Transition to a more innovation-based growth model is even more urgent in the current uncertain global context, says World Bank
by AFIQ AZIZ / pic by HUSSEIN SHAHARUDDIN
IT IS crucial for local public research organisations and universities to enhance innovation driven growth to weather global crises, said a new World Bank report.
The report found that better coordination between research institutions, government and industries could put Malaysia on track to achieve the aspiration of becoming a high-income nation.
The report titled “Assessing the Effectiveness of Public Research Institutions: Fostering Knowledge Linkages and Transferring Technology in Malaysia” drew its findings from a new survey which analysed the levels of knowledge and technology transfer in the country.
World Bank noted that while research and development (R&D) funding and improvements to policy have expanded in Malaysia over the years, more can be done to uplift the country status to be at par with the high-income countries like Singapore, Japan and South Korea.
World Bank country manager (Malaysia) Firas Raad (picture) said policy changes made in performance-based budgeting have seen improvements in publications and patents, as well as collaborations with industry.
However, he said there has been little progress in the commercialisation of research outputs and technology transfer activities from research organisations to industry.
Firas said with multiple actors namely ministries, agencies and research organisations, and the varying nature of research, the landscape of research institutions is highly complex.
This situation, he said has led to a lack of coordination in facilitating and encouraging research commercialisation, and the transfer of new knowledge and technology.
“Other key challenges most cited in the field include funding inconsistencies, mismatched incentives and differing expectations between academia and industry,” the report found.
Firas stressed that the transition to a more innovation-based growth model is even more urgent in the current uncertain global context.
“While the GDP growth rate has proven resilient in recent years, declining oil and gas output coupled with economic shocks, including the recent Covid-19 pandemic, have dented the growth momentum,” he said during the virtual launch of the report yesterday.
The report was launched by Science, Technology and Innovation Minister Khairy Jamaluddin Abu Bakar yesterday.
Khairy Jamaluddin said the key challenge for Malaysia now is how to facilitate and accelerate the transition to this innovation-based growth model in the country.
This, he said, will include the mechanism to improvise public policies and institutions, so all stakeholders can work more effectively to encourage innovation, technology adoption and commercialisation of research.
“The report calls for deeper partnerships among science and technology players in Malaysia in coordination with the ministry to elevate the quality and outcomes of the research ecosystem in Malaysia,” Khairy Jamaluddin said.
The report also stated that Malaysia has seen rapid growth in the number of scientific publications, but without a corresponding increase in quality.
Quoting data from Scopus, the report said scientific output from Malaysia increased 4.5 times between 2008 and 2018.

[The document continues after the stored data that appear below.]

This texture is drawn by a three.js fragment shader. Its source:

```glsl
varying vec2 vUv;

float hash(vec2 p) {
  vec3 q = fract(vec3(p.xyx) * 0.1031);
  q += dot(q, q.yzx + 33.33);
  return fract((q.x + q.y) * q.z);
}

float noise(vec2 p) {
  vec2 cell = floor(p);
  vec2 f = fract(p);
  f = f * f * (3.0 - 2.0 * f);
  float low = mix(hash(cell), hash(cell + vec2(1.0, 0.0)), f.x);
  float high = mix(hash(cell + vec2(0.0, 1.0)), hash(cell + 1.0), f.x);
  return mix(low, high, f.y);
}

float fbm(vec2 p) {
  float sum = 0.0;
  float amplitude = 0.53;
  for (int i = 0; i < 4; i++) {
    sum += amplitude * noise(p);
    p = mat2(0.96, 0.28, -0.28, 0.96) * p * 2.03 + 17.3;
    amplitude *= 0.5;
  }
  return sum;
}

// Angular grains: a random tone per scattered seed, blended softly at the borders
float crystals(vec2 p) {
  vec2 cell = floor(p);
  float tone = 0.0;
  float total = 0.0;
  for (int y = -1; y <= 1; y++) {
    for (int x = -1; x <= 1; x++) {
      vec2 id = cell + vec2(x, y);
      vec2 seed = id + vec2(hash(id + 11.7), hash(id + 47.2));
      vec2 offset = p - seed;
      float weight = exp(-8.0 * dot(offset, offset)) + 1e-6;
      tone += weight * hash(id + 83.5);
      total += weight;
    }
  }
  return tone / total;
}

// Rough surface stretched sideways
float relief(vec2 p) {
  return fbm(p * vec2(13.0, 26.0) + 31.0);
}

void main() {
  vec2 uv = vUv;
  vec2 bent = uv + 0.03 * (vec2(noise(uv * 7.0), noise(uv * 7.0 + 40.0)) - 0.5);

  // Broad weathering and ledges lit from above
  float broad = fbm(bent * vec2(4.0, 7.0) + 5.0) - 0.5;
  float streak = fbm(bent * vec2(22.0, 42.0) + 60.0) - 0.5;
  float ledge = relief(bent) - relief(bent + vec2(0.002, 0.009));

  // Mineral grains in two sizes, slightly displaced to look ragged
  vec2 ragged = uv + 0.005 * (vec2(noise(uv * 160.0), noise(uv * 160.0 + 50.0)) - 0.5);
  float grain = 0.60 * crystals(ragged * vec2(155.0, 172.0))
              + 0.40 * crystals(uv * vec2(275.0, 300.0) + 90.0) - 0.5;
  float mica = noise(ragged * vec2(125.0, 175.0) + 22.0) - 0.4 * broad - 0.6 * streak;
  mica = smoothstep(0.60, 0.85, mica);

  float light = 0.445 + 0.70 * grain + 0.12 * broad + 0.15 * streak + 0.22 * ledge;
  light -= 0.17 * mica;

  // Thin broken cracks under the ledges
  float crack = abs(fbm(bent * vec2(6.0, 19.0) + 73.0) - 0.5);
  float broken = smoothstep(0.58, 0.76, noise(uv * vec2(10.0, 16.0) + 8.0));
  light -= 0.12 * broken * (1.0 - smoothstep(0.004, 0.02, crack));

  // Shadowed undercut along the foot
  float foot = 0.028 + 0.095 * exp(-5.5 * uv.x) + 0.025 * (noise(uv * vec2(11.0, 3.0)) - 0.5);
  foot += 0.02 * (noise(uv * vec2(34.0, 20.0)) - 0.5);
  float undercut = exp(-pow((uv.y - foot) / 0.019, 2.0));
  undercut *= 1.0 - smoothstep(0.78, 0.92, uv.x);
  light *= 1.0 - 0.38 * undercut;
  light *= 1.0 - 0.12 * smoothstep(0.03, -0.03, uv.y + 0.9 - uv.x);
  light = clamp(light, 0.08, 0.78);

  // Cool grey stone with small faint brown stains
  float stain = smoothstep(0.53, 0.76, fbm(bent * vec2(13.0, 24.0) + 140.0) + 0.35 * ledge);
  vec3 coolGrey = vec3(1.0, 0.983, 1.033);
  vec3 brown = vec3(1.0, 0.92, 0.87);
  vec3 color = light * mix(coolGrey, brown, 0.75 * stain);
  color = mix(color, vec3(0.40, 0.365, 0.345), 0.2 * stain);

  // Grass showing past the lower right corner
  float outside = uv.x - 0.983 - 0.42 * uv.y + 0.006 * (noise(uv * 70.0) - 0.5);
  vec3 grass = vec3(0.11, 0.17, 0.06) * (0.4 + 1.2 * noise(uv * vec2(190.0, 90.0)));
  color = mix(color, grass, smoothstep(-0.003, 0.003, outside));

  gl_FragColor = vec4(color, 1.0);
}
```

However, the quality of research as reflected in the citation impact index of scientific publications remained low when compared to high-income countries.
While Malaysia’s research intensity and spending are higher than its regional peers, it is still lagging behind richer countries.
Malaysia’s R&D intensity peaked at 1.44% of GDP in 2016, but it has since been declining, falling short of the levels seen in high-income economies, the World Bank said.
As such, the bank recommended for greater coordination and long-term strategic planning across the research and innovation ecosystem in Malaysia, which is paramount now than before.
Such efforts would include better implementation of academic incentives towards technology transfer and commercialisation of research, and other reforms including the establishment of a centralised research management agency which has been mooted since the publication of the 11th Malaysia Plan.
“In this difficult period, a sustained increase in private investment, coupled with improvements in productivity will be necessary to maintain a sustainable economic growth trajectory.
“This will enable Malaysia to reach high-income and developed country status,” he added.